Mick went on in the same Sun article: The email “underlies a serious issue with religion and academia today. We need to not make allowances for people based on their religion. Everyone can have their own religion, but when it comes to academia, which you’re paying $50,000 a year for, you need to get your priorities in order.” Mick has since denounced the sentiments that were contained in his email and in his comments published in The Sun so I will refrain from thoroughly lambasting him. However, his initial email brings up the very interesting question of the role of religion in an academic setting.

I will admit that I practice a very relaxed form of Judaism. Much like a stereotypical American Jew (at least like the ones who I have interacted with) my religious life is not hugely important to my everyday life. Every year I attend a handful of Shabbat services, I learned a Torah portion for my Bar Mitzvah and my family and I celebrate the age-old tradition of Chinese food and a movie on Christmas day.
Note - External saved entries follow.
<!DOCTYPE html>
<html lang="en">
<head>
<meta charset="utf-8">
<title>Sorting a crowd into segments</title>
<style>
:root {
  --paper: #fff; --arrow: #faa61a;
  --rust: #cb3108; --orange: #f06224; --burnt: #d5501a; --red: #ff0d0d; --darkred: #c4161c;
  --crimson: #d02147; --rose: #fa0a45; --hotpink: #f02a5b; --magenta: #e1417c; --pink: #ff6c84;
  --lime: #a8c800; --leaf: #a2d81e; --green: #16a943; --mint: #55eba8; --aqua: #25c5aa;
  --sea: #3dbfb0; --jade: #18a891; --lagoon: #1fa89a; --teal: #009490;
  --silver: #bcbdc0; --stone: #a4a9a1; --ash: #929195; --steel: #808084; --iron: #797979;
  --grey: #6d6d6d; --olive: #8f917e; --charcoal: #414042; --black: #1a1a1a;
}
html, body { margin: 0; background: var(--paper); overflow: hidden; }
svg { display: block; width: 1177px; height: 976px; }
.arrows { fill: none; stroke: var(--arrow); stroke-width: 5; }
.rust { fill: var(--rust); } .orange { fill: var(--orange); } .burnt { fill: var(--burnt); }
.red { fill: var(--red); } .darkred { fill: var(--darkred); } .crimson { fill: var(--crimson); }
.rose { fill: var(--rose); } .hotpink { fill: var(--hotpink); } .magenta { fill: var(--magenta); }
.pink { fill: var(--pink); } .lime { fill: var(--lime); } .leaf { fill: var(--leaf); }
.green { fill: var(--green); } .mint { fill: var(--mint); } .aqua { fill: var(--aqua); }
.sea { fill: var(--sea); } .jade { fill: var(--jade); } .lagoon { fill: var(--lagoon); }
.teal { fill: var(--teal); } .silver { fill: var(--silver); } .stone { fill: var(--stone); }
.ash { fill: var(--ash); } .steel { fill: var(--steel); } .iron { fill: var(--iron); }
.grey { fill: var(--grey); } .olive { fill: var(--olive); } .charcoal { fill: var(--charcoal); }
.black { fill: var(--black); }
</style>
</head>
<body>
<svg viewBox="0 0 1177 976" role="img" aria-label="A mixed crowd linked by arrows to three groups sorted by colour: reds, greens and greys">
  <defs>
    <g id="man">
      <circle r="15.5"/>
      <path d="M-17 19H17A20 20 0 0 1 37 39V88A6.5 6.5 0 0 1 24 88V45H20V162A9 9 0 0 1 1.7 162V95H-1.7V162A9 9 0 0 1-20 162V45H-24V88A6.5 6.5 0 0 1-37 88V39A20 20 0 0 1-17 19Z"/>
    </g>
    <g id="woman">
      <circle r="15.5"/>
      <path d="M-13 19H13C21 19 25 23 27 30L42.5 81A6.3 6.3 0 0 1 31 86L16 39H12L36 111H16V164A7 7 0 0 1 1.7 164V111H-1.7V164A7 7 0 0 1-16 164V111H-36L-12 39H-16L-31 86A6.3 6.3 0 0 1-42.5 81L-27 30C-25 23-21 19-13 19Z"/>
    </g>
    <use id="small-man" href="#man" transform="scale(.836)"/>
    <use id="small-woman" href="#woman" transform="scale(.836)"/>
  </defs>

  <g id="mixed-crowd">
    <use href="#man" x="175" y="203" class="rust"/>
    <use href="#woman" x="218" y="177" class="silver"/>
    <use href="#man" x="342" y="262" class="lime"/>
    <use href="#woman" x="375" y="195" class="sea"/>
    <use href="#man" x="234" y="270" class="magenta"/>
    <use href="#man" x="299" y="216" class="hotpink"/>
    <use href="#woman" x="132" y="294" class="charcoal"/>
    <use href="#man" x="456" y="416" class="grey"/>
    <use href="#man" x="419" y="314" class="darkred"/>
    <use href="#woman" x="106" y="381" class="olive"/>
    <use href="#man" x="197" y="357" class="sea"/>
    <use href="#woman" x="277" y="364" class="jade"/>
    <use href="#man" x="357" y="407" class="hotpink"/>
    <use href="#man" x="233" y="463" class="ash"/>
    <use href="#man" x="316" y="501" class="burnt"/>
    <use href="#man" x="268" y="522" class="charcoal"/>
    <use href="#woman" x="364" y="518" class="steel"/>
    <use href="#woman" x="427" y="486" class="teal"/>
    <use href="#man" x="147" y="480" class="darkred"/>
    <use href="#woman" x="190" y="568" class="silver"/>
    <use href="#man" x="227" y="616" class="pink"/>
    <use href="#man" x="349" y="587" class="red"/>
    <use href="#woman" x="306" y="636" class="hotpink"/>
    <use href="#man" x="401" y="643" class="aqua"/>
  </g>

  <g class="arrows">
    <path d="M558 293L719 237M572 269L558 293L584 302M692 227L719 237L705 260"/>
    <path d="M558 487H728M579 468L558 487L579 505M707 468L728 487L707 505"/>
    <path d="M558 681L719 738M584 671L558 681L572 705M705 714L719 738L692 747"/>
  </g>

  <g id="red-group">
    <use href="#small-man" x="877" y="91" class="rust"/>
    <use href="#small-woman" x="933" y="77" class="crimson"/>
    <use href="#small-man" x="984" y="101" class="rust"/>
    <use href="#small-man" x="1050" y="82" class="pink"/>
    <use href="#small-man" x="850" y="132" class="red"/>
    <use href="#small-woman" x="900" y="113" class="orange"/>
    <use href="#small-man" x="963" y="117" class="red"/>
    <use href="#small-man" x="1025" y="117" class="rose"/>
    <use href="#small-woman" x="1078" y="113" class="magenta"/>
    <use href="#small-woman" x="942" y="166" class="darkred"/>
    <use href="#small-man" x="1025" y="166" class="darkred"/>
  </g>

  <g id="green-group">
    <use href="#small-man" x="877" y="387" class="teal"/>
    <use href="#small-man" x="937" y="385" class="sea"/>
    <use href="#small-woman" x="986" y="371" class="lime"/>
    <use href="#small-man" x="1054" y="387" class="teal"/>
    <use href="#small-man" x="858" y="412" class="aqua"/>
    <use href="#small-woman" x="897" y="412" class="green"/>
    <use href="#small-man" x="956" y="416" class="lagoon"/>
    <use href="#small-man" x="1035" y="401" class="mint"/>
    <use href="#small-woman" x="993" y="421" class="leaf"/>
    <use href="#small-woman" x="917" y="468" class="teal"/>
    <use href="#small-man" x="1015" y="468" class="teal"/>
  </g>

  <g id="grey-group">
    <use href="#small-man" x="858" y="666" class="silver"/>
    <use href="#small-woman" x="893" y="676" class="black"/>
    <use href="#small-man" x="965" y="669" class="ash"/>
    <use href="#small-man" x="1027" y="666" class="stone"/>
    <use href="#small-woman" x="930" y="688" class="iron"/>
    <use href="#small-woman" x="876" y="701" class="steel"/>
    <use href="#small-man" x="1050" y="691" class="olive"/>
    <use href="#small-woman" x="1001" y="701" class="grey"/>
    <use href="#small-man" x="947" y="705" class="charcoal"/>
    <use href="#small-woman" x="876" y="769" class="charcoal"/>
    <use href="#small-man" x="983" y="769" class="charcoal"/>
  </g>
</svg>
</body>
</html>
However, the two events on the Hebrew calendar that I treat with reverence are contained in the 10-day stretch referred to as the High Holidays. These two holiest of days are called Rosh Hashanah and Yom Kippur, and if you ask any Jew on which days he values his faith most, he will likely respond with these two days.

Practitioners of Judaism are typically referred to as Jews first and their own nationality second. Although the Jews are a disparate and scant people who number only around 0.2 percent of the world’s population, many scholars argue that the umbrella term “Jewish” defines an ethnic group, not simply the faith of a devotee. Indeed, although Jews come in all shapes and spiritual sizes (from hasidic to Westchester housewife), we all share the same ancestral traditions (and hopefully the same self-deprecating sense of humor). It is with this established reverence for these shared age-old traditions in mind that I proceed with the rest of this column.

From the perspective of a Cornell student, it seems to me that the University is secular to a point where religion is shunned, rather than celebrated. And by that I mean that being a Jew when the High Holy Days fall during the first wave of preliminary examinations absolutely stinks. There is really no other word for it (actually there several unpublishable words).

One of my friends decided to cancel his bus ticket home to Pennsylvania for Rosh Hashanah because one of his professors refused to move a prelim for him on the grounds that he would technically be back in time to take it. The exam was on a Wednesday morning and he would have returned to Ithaca late the day before and the professor apparently compared his plight to people getting home late from going to a football game. Seems absolutely reasonable (where before you read self-deprecating humor, read here disgusted sarcasm.)

Here is the fact of the matter, at least how I see it: Jews make up 22 percent of the Cornell population, according to Cornell Hillel. That is 22 percent of the student body that the University ignores when they pretend that there is nothing sacred about these two days. It is 22 percent that the University disrespects when a faculty member compares a hallowed celebration to a football game.

This year, Yom Kippur fell on a Wednesday and, since I have four classes on Wednesdays, I decided that I would not attend services. However, a key aspect of Yom Kippur is the fast and with the fast comes the commitment to reflect on your previous year and on ways that you may live better in the upcoming 354 days (a lunar year). As I sat in class, I could not help but reflect on what I was missing, on how my father was attending services alone this year and about how I was sitting in lecture, focusing more on spirituality than Economics.

David Fischer is a sophomore in the College of Arts and Sciences. He may be reached at [email protected]. Fischy Business appears alternate Wednesdays this semester.

Original Author: David Fischer